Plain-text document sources
-=-=-

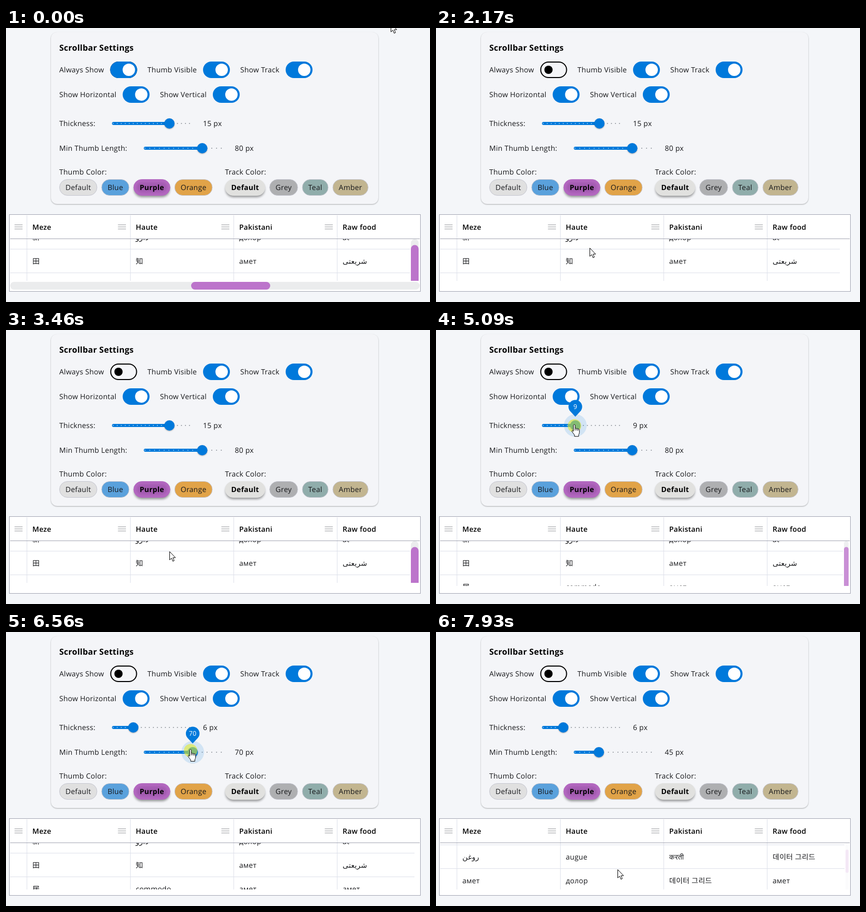
Animation, 820 px wide and 531 px high, one loop 8 s. Source, as an HTML page:

```html
<!DOCTYPE html>
<html lang="en">
<head>
<meta charset="utf-8">
<style>
html, body { margin: 0; width: 100%; height: 100%; overflow: hidden; background: #f4f6f9; }
svg { display: block; }
text { font: 14px "Open Sans", "Noto Sans", "Noto Sans CJK SC", "Noto Sans CJK KR", "DejaVu Sans", sans-serif; letter-spacing: .25px; fill: #17181b; white-space: pre; text-rendering: geometricPrecision; }
.bold { font-weight: 700; fill: #000; }
.semi { font-weight: 600; fill: #000; }
.title { font-size: 16px; }
.value { font-size: 12.5px; fill: #fff; text-anchor: middle; }
</style>
</head>
<body>
<svg width="820" height="531" viewBox="0 0 820 531">
  <defs>
    <filter id="soft" x="-20%" y="-40%" width="140%" height="200%"><feGaussianBlur stdDeviation="2"/></filter>
    <filter id="edge" x="-20%" y="-20%" width="140%" height="140%"><feGaussianBlur stdDeviation="1"/></filter>
    <clipPath id="view"><rect id="viewRect" x="8" y="409"/></clipPath>
  </defs>
  <text id="ruler" visibility="hidden"></text>
  <g id="still"></g>
  <g id="live"></g>
</svg>
<script>
const LOOP = 8000, LEFT = 103, COLUMN = 200, ROW = 46;
const BLUE = '#0079db', PURPLE = '#bc74cb', LINE = '#dde0ea', BORDER = '#a3a5b2';
const $ = id => document.getElementById(id);

const text = (x, y, s, cls = '') => `<text x="${x}" y="${y}" class="${cls}">${s}</text>`;
const rect = (x, y, w, h, r, fill, attrs = '') =>
  `<rect x="${x}" y="${y}" width="${w}" height="${h}" rx="${r}" fill="${fill}" ${attrs}/>`;
const circle = (x, y, r, fill, attrs = '') => `<circle cx="${x}" cy="${y}" r="${r}" fill="${fill}" ${attrs}/>`;
const path = (d, stroke, attrs = '') => `<path d="${d}" stroke="${stroke}" fill="none" ${attrs}/>`;

function widthOf(s, cls = '') {
  $('ruler').setAttribute('class', cls);
  $('ruler').textContent = s;
  return $('ruler').getComputedTextLength();
}

const ramp = (t, start, length) => Math.min(1, Math.max(0, (t - start) / length));
const smooth = (t, start, length) => { const k = ramp(t, start, length); return k * k * (3 - 2 * k); };
const pulse = (t, on, off, length = 100) => ramp(t, on, length) - ramp(t, off, length);
const within = (t, a, b) => t >= a && t < b;

const TOGGLES = [['Always Show', 'Thumb Visible', 'Show Track'], ['Show Horizontal', 'Show Vertical']];
const THUMB_COLORS = { Default: '#e0e0e0', Blue: '#5aa1dc', Purple: '#b368c0', Orange: '#e1a348' };
const TRACK_COLORS = { Default: '#e1e1df', Grey: '#aeafb1', Teal: '#90adab', Amber: '#c2b590' };
const HEADERS = ['Meze', 'Haute', 'Pakistani', 'Raw food'];
const ROWS = [
  ['新', 'دارو', 'долор', 'at'],
  ['田', '知', 'амет', 'شريعتى'],
  ['居', 'commodo', 'амет', 'амет'],
  ['долор', 'करती', '知', 'augue'],
  ['commodo', 'амет', 'روغن', '田'],
  ['روغن', 'augue', 'करती', '데이터 그리드'],
  ['амет', 'долор', '데이터 그리드', 'амет'],
  ['知', 'at', 'долор', 'commodo']
];

// Pointer moves; arc bends the path downwards
const MOVES = [
  { start: 70, length: 800, x: 231, y: 83, arc: 85 },
  { start: 1130, length: 430, x: 247, y: 283 },
  { start: 1850, length: 320, x: 297, y: 426 },
  { start: 2310, length: 280, x: 316, y: 429 },
  { start: 4080, length: 740, x: 314, y: 183 },
  { start: 4950, length: 230, x: 243, y: 184 },
  { start: 5400, length: 300, x: 317, y: 209 },
  { start: 5700, length: 320, x: 378, y: 231 },
  { start: 6350, length: 550, x: 311, y: 222 },
  { start: 7150, length: 400, x: 340, y: 492 },
  { start: 7550, length: 230, x: 351, y: 460 }
];

function toggleRow(labels, y) {
  let x = LEFT, s = '';
  for (const label of labels) {
    s += text(x, y + 21, label);
    x += widthOf(label) + 12;
    if (label !== 'Always Show') s += rect(x, y, 52, 32, 16, BLUE) + circle(x + 36, y + 16, 12, '#fff');
    x += 72;
  }
  return s;
}

function chipGroup(x, title, colors, selected) {
  let s = text(x, 284, title);
  for (const [label, fill] of Object.entries(colors)) {
    const on = label === selected, cls = on ? 'bold' : '', w = widthOf(label, cls) + 24;
    if (on) s += rect(x + 1, 297, w - 2, 31, 15, '#000', 'opacity=".38" filter="url(#soft)"');
    s += rect(x + .5, 293.5, w - 1, 31, 15.5, fill, `stroke="${on ? fill : '#c5c6d0'}"`);
    if (label === 'Purple') s += rect(x + 6, 299, w - 12, 20, 10, '#a058ae', 'opacity=".8" filter="url(#soft)"');
    s += text(x + 12, 314, label, cls);
    x += w + 8;
  }
  return [s, x + 16];
}

function panel() {
  const [thumbs, next] = chipGroup(LEFT, 'Thumb Color:', THUMB_COLORS, 'Purple');
  const [tracks] = chipGroup(next, 'Track Color:', TRACK_COLORS, 'Default');
  return rect(87, 9, 633, 333, 12, '#000', 'opacity=".3" filter="url(#edge)"') +
    rect(87, 8, 633, 333, 12, '#f4f5f8') +
    text(LEFT, 44, 'Scrollbar Settings', 'bold title') +
    TOGGLES.map((labels, i) => toggleRow(labels, 65 + 48 * i)).join('') + thumbs + tracks;
}

function gridFrame() {
  return rect(6.5, 361.5, 795, 149, 0, '#fff', `stroke="${BORDER}"`) +
    HEADERS.map((name, i) => {
      const x = i * COLUMN;
      return path(`M${x + 40.5} 363V408`, LINE) + text(x + 51, 391, name, 'semi') +
        path(`M${x + 16.5} 381.5h15.5m0 4h-15.5m0 4h15.5`, '#97999d', 'stroke-width="1.2"');
    }).join('') + path('M8 408.5H800', BORDER);
}

function firstToggle(t) {
  const off = ramp(t, 980, 170), left = LEFT + widthOf('Always Show') + 12, x = left + 36 - 20 * off;
  const ink = Math.round(255 * (1 - off));
  return rect(left + 1, 66, 50, 30, 15, '#f4f5f8', 'stroke="#000" stroke-width="2"') +
    rect(left, 65, 52, 32, 16, BLUE, `opacity="${1 - off}"`) +
    circle(x, 81, 20, '#000', `opacity="${.1 * pulse(t, 940, 1200)}"`) +
    circle(x, 81, 12 - 4 * off, `rgb(${ink},${ink},${ink})`);
}

function slider(label, y, { min, max, step }, v, halo, drop) {
  const left = LEFT + widthOf(label) + 32, start = left + 2.4;
  const count = (max - min) / step, gap = 147.5 / count, x = start + (v - min) / step * gap;
  let s = text(LEFT, y + 5, label) + rect(left, y - 3, x - left, 6, 3, BLUE);
  for (let i = 0; i <= count; i++) {
    const dot = start + i * gap;
    s += circle(dot, y, 1, dot < x ? '#9dcbf0' : '#8b9097');
  }
  s += circle(x, y, 22 * halo, BLUE, 'opacity=".14"') +
    circle(x, y + 1, 10, '#000', 'opacity=".3" filter="url(#edge)"') + circle(x, y, 10, BLUE);
  if (drop > 0) s += `<g transform="translate(${x} ${y - 17}) scale(${drop})">
    <path d="M0 0L-9.800 -10.5A13.2 13.2 0 1 1 9.8 -10.5Z" fill="${BLUE}"/>${text(0, -15, v, 'value')}</g>`;
  return s + text(left + 176, y + 5, v + ' px');
}

function gridBody(thick, scroll) {
  $('viewRect').setAttribute('width', 788 - thick);
  $('viewRect').setAttribute('height', 96 - thick);
  const rows = ROWS.map((cells, i) => {
    const y = 411 + i * ROW - scroll;
    return path(`M8 ${y + 17.5}H800`, LINE) + cells.map((cell, c) => text(51 + c * COLUMN, y, cell)).join('');
  });
  const lines = HEADERS.map((_, c) => path(`M${c * COLUMN + 40.5} 409V510`, LINE));
  return `<g clip-path="url(#view)">${rows.join('')}${lines.join('')}</g>`;
}

function bars(thick, scroll, minLength, showV, showH) {
  const x = 798 - thick, y = 507 - thick, bottom = 505 - thick, r = thick / 2;
  const top = 420.5 + scroll * .006;
  const column = (from, to, fill) => {
    const cut = to > bottom, end = cut ? bottom : to - r;
    return `<path fill="${fill}" d="M${x} ${from + r}a${r} ${r} 0 0 1 ${thick} 0V${end}` +
      (cut ? `H${x}Z"/>` : `a${r} ${r} 0 0 1 ${-thick} 0Z"/>`);
  };
  return `<g opacity="${showV}">${column(409, 600, '#ebeced')}${column(top, top + minLength, PURPLE)}</g>
    <g opacity="${showH}">${rect(8, y, 792, thick, r, '#ebeced')}${rect(358, y, 153, thick, r, PURPLE)}</g>`;
}

function pointer(t) {
  let x = 744, y = -9;
  for (const move of MOVES) {
    const k = smooth(t, move.start, move.length);
    x += (move.x - x) * k;
    y += (move.y - y) * k + (move.arc || 0) * 4 * k * (1 - k);
  }
  const over = (left, right, top, bottom) => within(x, left, right) && within(y, top, bottom);
  const hand = over(202, 254, 65, 97) || over(200, 362, 168, 203) || over(262, 422, 208, 250);
  const pressed = within(t, 900, 1070) || within(t, 4880, 5280) || within(t, 6340, 7010);
  const shape = hand
    ? '<path transform="translate(-5 -1)" d="M4.2 2.3c0-2.4 3.2-2.4 3.2 0v6.2c.4-1.2 2.7-1 2.9.4 .5-1 2.6-.8 2.7.6 .6-.8 2.7-.5 2.7 1.1V16c0 2.2-1.5 3.2-1.5 5v2.5h-8v-2c0-1.8-3-4-4.7-7.3-.9-2 .9-2.9 2.7-.5ZM7.4 8.5V12M10.3 9v3M13 9.600v3"/>'
    : '<path d="M.5 .5v16l3.7-3.300 2.5 6 2.6-1.2-2.5-5.800h4.900Z"/>';
  return (pressed ? circle(x + 1, y + 2, 13, '#e3ec28', 'opacity=".58"') : '') +
    `<g transform="translate(${x} ${y})" fill="#fff" stroke="#000" stroke-linejoin="round">${shape}</g>`;
}

// Wheel notches of 100 px: two down and back, later two down again
function wheel(t) {
  const notches = within(t, 2980, 3460) + within(t, 3050, 3250) + (t >= 7850) + (t >= 7915);
  return 100 * notches;
}

function draw(t) {
  const thick = Math.round(15 - 9 * ramp(t, 4950, 210));
  const length = 5 * Math.round((80 - 35 * smooth(t, 6350, 550)) / 5);
  const scroll = wheel(t);
  const showH = 1 - ramp(t, 1100, 300);
  const showV = showH + pulse(t, 2910, 5040, 260) + ramp(t, 7890, 260);
  $('live').innerHTML = firstToggle(t) +
    slider('Thickness:', 185, { min: 1, max: 20, step: 1 }, thick, pulse(t, 4750, 5350), pulse(t, 4880, 5310)) +
    slider('Min Thumb Length:', 233, { min: 20, max: 100, step: 5 }, length, pulse(t, 5960, 7030), pulse(t, 6330, 7030)) +
    gridBody(thick, scroll) + bars(thick, scroll, length, showV, showH) + pointer(t);
}

$('still').innerHTML = panel() + gridFrame();
const begin = performance.now();
function frame() {
  draw((performance.now() - begin) % LOOP);
  requestAnimationFrame(frame);
}
frame();
</script>
</body>
</html>
```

-=-=-

### WHAT YOU HAVE TO DO
From the data, pick out every line that includes "slider".

### RESPONSE TO THIS EXERCISE
function slider(label, y, { min, max, step }, v, halo, drop) {
    slider('Thickness:', 185, { min: 1, max: 20, step: 1 }, thick, pulse(t, 4750, 5350), pulse(t, 4880, 5310)) +
    slider('Min Thumb Length:', 233, { min: 20, max: 100, step: 5 }, length, pulse(t, 5960, 7030), pulse(t, 6330, 7030)) +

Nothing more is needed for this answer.